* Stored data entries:
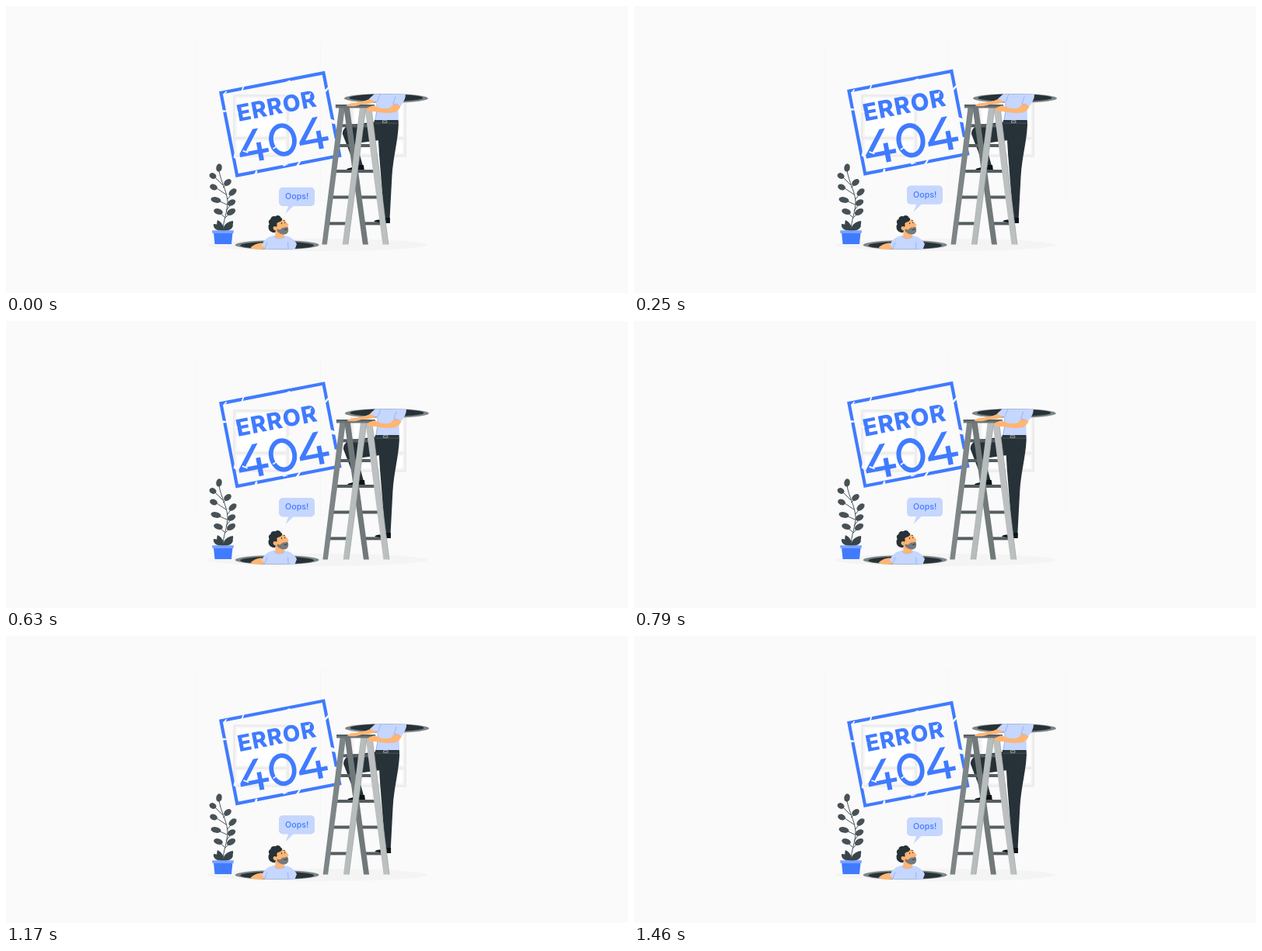
Animation, 800 px wide and 370 px high, one loop 1500 ms. Source, as an HTML page:

```html
<!DOCTYPE html>
<html lang="en">
<head>
<meta charset="utf-8">
<title>Error 404</title>
<style>
  html, body { margin: 0; width: 100%; height: 100%; overflow: hidden; background: #fafafa; }
  svg { display: block; width: 800px; height: 370px; }
  text { font-family: Inter, "Open Sans", sans-serif; text-anchor: middle; }
  .blue { fill: #407bff; }
  .pale { fill: #c5d6ff; }
  .dark { fill: #263238; }
  .skin { fill: #ffb573; }
  .chip { fill: #fafafa; }
  .crease { fill: none; stroke: #7f9ce6; stroke-width: .6; stroke-linecap: round; }
</style>
</head>
<body>
<svg viewBox="0 0 800 370" role="img" aria-label="Error 404">
  <defs>
    <g id="window">
      <path fill="#fff" d="M2 2h70v79H2z"/>
      <path fill="none" stroke="#ededed" stroke-width="3.2" d="M2.6 2.6h69v77.6h-69zM2.6 57.5h69"/>
      <path fill="none" stroke="#f5f5f5" stroke-width="1.6" d="M5.2 5.2h63.8v49.8H5.2zM5.2 60.2h63.8v17.4H5.2z"/>
    </g>
    <path id="four" d="M22.5-41h7L8.4-14.2h15.4v-9h5.7v9h8v5.2h-8v9h-6v-9H.4v-4.2z"/>
    <g id="hole">
      <ellipse rx="54" ry="6" fill="#7d8586"/>
      <ellipse cy=".6" rx="47.5" ry="4.9" class="dark"/>
    </g>
  </defs>

  <path fill="none" stroke="#f7f7f7" stroke-width=".8" d="M244.500 45h159.500v205.500h-159.500zM404 45h150v205.500h-150z"/>
  <ellipse cx="400" cy="308" rx="142" ry="8" fill="#f4f4f4"/>
  <use href="#window" x="291" y="113"/>
  <use href="#window" x="442" y="113"/>

  <g id="stamp">
    <g transform="translate(274 110.4) rotate(-11)">
      <path fill="none" stroke="#407bff" stroke-width="4.2" d="M2.1 2.1h134.400v108.700H2.1z"/>
      <path class="chip" d="M4 5l5-4 1 1-4 4zM28 5l3.500-6h2l-3.500 6zM84 5l8-2 1 2zM133 25l7-5v3l-6 4.500zM134 62l5 3v5l-5-2zM134 88l3 1-1 6-2 1zM78 114l6-6h2.500l-5 6zM62 108l8 1.500-7 1zM24 114l3-5 2 1-2 5zM-1 24l6 2v1.500l-6 0zM5 80l-3 7 3 3z"/>
    </g>
  </g>

  <g id="lettering">
    <g class="blue">
      <text x="-2.600" y="-16.400" font-size="29" font-weight="800" letter-spacing="1">ERROR</text>
      <g transform="translate(-60.8 37.4)">
        <use href="#four"/>
        <ellipse cx="57.500" cy="-20.500" rx="14.600" ry="18.200" fill="none" stroke="#407bff" stroke-width="5.700"/>
        <use href="#four" x="77"/>
      </g>
    </g>
    <path class="chip" d="M-56-31l5 3-5 1zM36-29l6-6 1 1-5 6zM-55 20l6 4-1 1.200-6-3.500zM6-3l3-3 3 5-2 1zM-18 25l5-2v1.500l-4 2zM36 16l5-6 1 1-4 6z"/>
  </g>

  <g id="plant">
    <path fill="none" stroke="#37434a" stroke-width=".9" d="M279 290C279 277 285 266 285 252C284 238 276 226 274 212M279 231L268 220M279 234L285 229M283 243L268 233M285 249L291 241M284 256L271 250M283 264L289 256M281 272L273 265M281 274L289 266"/>
    <g id="leaves" fill="#485156"></g>
    <path class="dark" d="M279 290c-9 0-13-4-12-9c7 0 12 3 12 9c0-7 5-12 13-13c1 7-3 13-13 13z" opacity=".9"/>
    <path fill="#38444a" d="M279 290c-7-3-9-8-7-14c6 3 9 8 7 14c3-7 8-9 13-7c-1 5-6 7-13 7z"/>
    <path class="blue" d="M267 292h24.500l-1.500 15h-21.500z"/>
    <path fill="#79a1ff" d="M265 289.300h28l-.500 3.700h-27z"/>
  </g>

  <g id="visitor">
    <use href="#hole" x="348.700" y="308"/>
    <path class="skin" d="M314.500 312c3-4 9-6.500 15-6.500l5 8h-15z"/>
    <path class="pale" d="M328.500 309c3-7 8-12 16.500-13.200l13 .2c8 1 13 5 16 11l-2.500 6.800h-38.500c0-2-1.500-4-4.500-4.800z"/>
    <path class="crease" d="M333 313c1-4 2-6 3-8M363 313c0-3 0-5-.5-8M345 297c2 3 7 4 13 1"/>
    <path class="skin" d="M347 288l-1 9c3 4 9 4 12 0l-1-5z"/>
    <g transform="translate(352 289) rotate(-12) scale(.95) translate(-352 -289)">
      <path class="skin" d="M346 278c2-4 7-5 11-3c4 1 6 4 6.500 6l2 4-2 1c0 5-3 8-8 8c-6 0-10-5-10-10z"/>
      <path fill="#747a7e" d="M347 285c2 2 4 3 6 3.500c2-2 5-2.500 7-1.500l3.500-.5c1 4.500-.5 9-5 9.500c-6 0-10-4-11.500-11z"/>
      <path fill="#263238" d="M357.500 289.500c2 .5 3.500 0 4.500-1c0 2-2.500 3-4.500 1z"/>
      <path class="dark" d="M345 291c-5-1-8-5-7-9c0-2 1-3 2-4c-1-4 1-6 3-6c1-4 5-4 7-2.500c4-2 7 1 7 3c2 1 2 4-1 5c-3 1-6 0-6 3c0 2-1 4-3 4c0 3 0 5-2 6.500z"/>
      <path class="skin" d="M349 284c-3-3-6-1-5 2c1 2 3 3 5 2z"/>
      <path fill="none" stroke="#263238" stroke-width=".8" stroke-linecap="round" d="M354 277.500l2.500-1M360 277l1.500.7"/>
      <ellipse class="dark" cx="356.500" cy="280.500" rx=".7" ry="1"/>
      <ellipse class="dark" cx="361" cy="280.500" rx=".6" ry=".9"/>
    </g>
  </g>

  <g id="bubble">
    <path class="pale" d="M356 233.900h36a5 5 0 0 1 5 5v14.300a5 5 0 0 1-5 5h-22.500l-10 9.700 3.700-9.700h-7.200a5 5 0 0 1-5-5v-14.300a5 5 0 0 1 5-5z"/>
    <text class="blue" x="374.200" y="249.300" font-size="10.700" font-weight="500">Oops!</text>
  </g>

  <g id="climber">
    <use href="#hole" transform="translate(489 119) scale(1 -1)"/>
    <path class="dark" d="M476 149l-30 4c-8 1-13 5-13 12l16 42 10-1-8-29 29-4z"/>
    <path fill="#0e1518" d="M449 205l-5 3.500c-3 .5-6 1-6 3.500h23l-1-7z"/>
    <g id="rungs" fill="#555e61"></g>
    <path fill="#7d8587" d="M428.500 131h7.500l-23 176.500h-6.500z"/>
    <path fill="#70787a" d="M434.500 131h7.500l24 176.500h-7z"/>
    <path class="dark" d="M474 147h30.500l.5 6c-1 22-7 42-8.500 67l-3 57h-6.500l-7-87-1-17-5-2z"/>
    <path fill="#0e1518" d="M487 273l-5 2.500c-4 0-8 .5-8.500 2.500l14 2h6.500v-7z"/>
    <path fill="#b7bcbd" d="M455 131h8l-23 176.500h-7.200z"/>
    <path fill="#bcc0c1" d="M461.500 131h8.500l22 176.500h-7.500z"/>
    <path fill="none" stroke="#999fa1" stroke-width=".7" d="M463 131l-23 176.500M470 131l22 176.500"/>
    <path fill="#6a7274" d="M424 127.200h50v4.200h-50z"/>
    <path fill="#4d5659" d="M424 127.200h50v1.600h-50z"/>
    <path class="skin" d="M469 119l8 3c-5 4-13 5-21 5c-4 2-12 3-18 1.800c0-2 4-3 10-4c7-1 15-2 21-5.800z"/>
    <path class="pale" d="M474 113.300h39.500c1.500 3-1 9-5 15l-4-1 .5 20.500h-30.500c0-6 3-13 2.500-19l-1-5-9-4z"/>
    <path class="crease" d="M481 114l-4 10M501 117l-3 9 7 1.500M477 126c0 6 0 13-2 21"/>
    <path class="skin" d="M498 126.500l10 2c-2 5-5 8-10 9c-9 1-18 0-24-1.500c-4 0-9 0-11-2c0-2 4-4 9-5.500c4 0 6 2 9 3c6 1 11 1 14-1z"/>
    <path fill="#2b363b" d="M474 147h30.500v4h-30.500z"/>
    <path fill="none" stroke="#9ba3a6" stroke-width="1" d="M484.500 147.800h5.500v2.600h-5.500z"/>
    <path fill="none" stroke="#6b7478" stroke-width=".5" d="M474.500 151.200h30"/>
  </g>
</svg>

<script>
const LOOP = 1500, FRAMES = 36, LEAD = 25;
const NS = "http://www.w3.org/2000/svg";
const el = id => document.getElementById(id);

function add(parent, tag, attrs) {
  const node = document.createElementNS(NS, tag);
  for (const name in attrs) node.setAttribute(name, attrs[name]);
  parent.append(node);
}

// Leaves: centre x, y, half length, angle
[[274, 208.5, 5.2, -80], [266, 219, 4.6, 25], [285, 227.5, 5.4, -38],
 [267, 233.5, 5, 20], [291.5, 240, 5.8, -40], [270, 250, 6.6, 12],
 [290, 253.5, 5.6, -30], [273, 265, 6, 18], [289.5, 265.5, 6.2, -32]]
  .forEach(([x, y, r, a]) => add(el("leaves"), "ellipse",
    { rx: r, ry: 3.7, transform: `translate(${x} ${y}) rotate(${a})` }));

for (const y of [152.3, 178, 211, 244.5, 278.4]) {
  const k = (y - 131) / 176.5;
  add(el("rungs"), "rect", { x: 433 - 23 * k, y, width: 26, height: 4 });
  add(el("rungs"), "rect", { x: 439 + 24 * k, y, width: 26, height: 4 });
}

const FLOAT = [[0, 0], [.5, -6.7], [1, 0]];
const BEAT = [[0, 1], [.1, 1.1], [.3, 1], [.4, 1], [.5, 1.1], [.6, 1], [1, 1]];
const SHAKE = [0, -1, 2, -4, 4, -4, 4, -4, 2, -1, 0].map((v, i) => [i / 10, v * .67]);

function at(keys, p) {
  const i = Math.max(1, keys.findIndex(k => k[0] >= p));
  const [t0, v0] = keys[i - 1], [t1, v1] = keys[i];
  return v0 + (v1 - v0) * (p - t0) / (t1 - t0);
}

const move = (id, value) => el(id).setAttribute("transform", value);

function draw(now) {
  const step = Math.floor((now % LOOP + 3) / LOOP * FRAMES);
  const p = (step / FRAMES + LEAD / LOOP) % 1;
  const lift = `translate(0 ${at(FLOAT, p)})`;
  move("stamp", lift);
  move("bubble", lift);
  move("climber", `translate(${at(SHAKE, p)} 0)`);
  move("lettering", `translate(356 155) rotate(-11) scale(${at(BEAT, p)})`);
  requestAnimationFrame(draw);
}
draw(performance.now());
</script>
</body>
</html>
```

* Exercise prompt:
Say how many lines in the data above contain the string "translate", and give no other output.

* Written response:
8